“break for priority traffic” and then your call sign to alert all stations to stand by while you deal with the emergency. DO NOT USE THE WORD BREAK TO JOIN IN A QSO UNLESS THERE IS AN EMERGENCY! All stations should give immediate priority to any station with emergency traffic.
Usage. Keep transmissions on the repeater as short as possible, so more people can use the repeater. Be considerate of other users, and don’t tie up the repeater unnecessarily for long periods of time. Don’t overuse the repeater – it is a shared resource. The repeater is not a soapbox. If you’ve been using the repeater for quite a while, consider getting off and letting others have an opportunity to use it, or if possible, move your conversation to a simplex frequency.
The best way to determine if you are able to communicate with the other station on simplex is to listen to the repeater input frequency. If you can hear the other station’s signals there, you should be able to use simplex.
If other amateurs are asking to make calls during a QSO, it is a very good indication that there are other users waiting to use the repeater. Even if there are not other stations asking to make calls during a QSO, or if other users are invited to break in but chose not to, there is still a very good possibility that there are other users waiting for the QSO to end so they can make a call. Many amateurs are reluctant to interrupt an ongoing QSO to make a call; they may feel that the call they want to make is no more important than the QSO already in progress.
Being a wide-coverage system, many mobile stations and travelers use the system to communicate over a wide distance while on the road. The AI7HO repeaters have been built at considerable expense and hard work to provide this wide-area service. One of the purposes of our repeaters is to expand the range of mobile and hand-held transceivers.
AI7HO is NOT a closed repeater system. It is an open, user-friendly and visitor friendly system. Local and visiting amateurs who are not members of the Hermiston Amateur Radio Club are welcome to use our repeaters. Those who use our repeaters frequently are encouraged to consider joining our club or making a donation to help support our repeaters

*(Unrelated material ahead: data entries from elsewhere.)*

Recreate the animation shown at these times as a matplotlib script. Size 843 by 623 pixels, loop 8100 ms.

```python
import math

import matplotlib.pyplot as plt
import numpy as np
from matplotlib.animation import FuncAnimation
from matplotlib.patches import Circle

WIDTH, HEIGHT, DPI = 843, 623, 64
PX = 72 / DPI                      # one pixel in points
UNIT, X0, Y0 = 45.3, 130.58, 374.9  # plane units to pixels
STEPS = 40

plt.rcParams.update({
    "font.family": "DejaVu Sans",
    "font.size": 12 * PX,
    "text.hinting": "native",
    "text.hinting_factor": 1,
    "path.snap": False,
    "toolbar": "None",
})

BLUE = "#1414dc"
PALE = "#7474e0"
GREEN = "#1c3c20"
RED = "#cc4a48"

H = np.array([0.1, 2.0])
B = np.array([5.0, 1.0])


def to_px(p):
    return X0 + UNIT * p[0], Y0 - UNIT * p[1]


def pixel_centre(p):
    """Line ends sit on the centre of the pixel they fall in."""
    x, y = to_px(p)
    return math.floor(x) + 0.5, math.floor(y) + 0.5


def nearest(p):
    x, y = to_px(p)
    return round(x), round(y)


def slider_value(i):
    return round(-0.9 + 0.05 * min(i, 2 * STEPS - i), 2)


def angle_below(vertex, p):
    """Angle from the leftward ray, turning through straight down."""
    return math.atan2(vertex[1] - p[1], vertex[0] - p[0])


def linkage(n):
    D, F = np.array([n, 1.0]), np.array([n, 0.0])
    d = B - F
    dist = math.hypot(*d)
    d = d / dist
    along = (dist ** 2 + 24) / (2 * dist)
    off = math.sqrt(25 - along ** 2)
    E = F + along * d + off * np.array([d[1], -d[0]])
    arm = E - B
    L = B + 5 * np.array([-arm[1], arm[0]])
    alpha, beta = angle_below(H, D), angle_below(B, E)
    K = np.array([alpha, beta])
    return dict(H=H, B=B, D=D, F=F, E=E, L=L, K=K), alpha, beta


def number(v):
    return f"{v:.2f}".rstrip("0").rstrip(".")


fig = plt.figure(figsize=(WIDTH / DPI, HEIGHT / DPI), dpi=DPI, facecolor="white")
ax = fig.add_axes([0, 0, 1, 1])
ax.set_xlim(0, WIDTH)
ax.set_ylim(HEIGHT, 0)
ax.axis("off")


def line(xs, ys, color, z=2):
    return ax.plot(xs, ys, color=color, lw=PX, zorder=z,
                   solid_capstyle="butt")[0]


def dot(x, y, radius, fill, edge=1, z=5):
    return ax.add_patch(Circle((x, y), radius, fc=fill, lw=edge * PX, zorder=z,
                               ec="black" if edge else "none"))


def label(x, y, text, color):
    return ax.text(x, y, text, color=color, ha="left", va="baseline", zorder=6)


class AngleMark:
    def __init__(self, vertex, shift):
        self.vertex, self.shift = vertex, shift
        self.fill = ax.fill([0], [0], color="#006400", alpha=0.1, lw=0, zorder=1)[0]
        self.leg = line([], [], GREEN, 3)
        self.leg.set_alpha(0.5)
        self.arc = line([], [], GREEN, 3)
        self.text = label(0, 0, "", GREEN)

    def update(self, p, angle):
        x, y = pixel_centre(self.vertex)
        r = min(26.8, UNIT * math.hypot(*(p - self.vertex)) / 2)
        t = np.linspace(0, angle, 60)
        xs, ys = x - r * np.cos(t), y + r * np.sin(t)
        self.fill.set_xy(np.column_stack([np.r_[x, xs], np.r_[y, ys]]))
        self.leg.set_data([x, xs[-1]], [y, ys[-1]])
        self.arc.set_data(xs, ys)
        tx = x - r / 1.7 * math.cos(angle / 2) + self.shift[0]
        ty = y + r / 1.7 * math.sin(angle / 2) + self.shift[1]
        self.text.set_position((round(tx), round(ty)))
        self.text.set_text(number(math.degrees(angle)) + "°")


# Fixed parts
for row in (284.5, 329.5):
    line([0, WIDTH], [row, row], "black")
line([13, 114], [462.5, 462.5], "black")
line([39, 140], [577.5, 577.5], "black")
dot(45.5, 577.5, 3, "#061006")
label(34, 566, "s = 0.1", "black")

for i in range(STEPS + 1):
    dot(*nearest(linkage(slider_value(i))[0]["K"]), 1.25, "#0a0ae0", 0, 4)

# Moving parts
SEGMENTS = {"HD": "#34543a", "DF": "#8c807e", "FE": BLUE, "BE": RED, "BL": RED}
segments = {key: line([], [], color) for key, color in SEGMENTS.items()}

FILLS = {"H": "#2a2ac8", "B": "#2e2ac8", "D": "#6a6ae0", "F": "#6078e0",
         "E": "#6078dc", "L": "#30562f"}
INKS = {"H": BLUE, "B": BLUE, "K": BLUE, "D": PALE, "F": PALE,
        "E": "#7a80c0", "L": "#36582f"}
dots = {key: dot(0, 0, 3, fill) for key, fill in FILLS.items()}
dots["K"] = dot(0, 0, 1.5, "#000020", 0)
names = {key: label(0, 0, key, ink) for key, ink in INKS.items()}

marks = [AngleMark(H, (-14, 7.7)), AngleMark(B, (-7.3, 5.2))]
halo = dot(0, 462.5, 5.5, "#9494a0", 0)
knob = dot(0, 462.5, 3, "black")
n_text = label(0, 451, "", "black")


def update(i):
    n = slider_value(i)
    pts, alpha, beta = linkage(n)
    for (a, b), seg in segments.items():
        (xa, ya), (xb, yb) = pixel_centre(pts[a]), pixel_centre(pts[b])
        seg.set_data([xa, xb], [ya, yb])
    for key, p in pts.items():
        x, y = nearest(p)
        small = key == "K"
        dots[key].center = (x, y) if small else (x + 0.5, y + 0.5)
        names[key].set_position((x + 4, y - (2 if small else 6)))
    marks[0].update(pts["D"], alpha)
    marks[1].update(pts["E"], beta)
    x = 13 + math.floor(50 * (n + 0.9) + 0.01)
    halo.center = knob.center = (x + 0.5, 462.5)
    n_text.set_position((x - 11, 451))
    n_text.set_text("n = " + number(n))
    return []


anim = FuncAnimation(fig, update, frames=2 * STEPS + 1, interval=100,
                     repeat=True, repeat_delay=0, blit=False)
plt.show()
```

Shutdowns. A control operator may shut off the repeater either due to a violation of the AI7HO repeater policies, violations of FCC regulations, or flagrant disregard for “good amateur practice”. A shutdown should be taken as a hint that something was wrong, either with the conversation or with the operating practices. Shutdowns are often done in lieu of direct personal intervention by a control operator as it avoids the situation from becoming a personal confrontation.
If you have any questions about the Hermiston Amateur Radio Club repeaters, feel free to contact any member of the board or Whitley Smith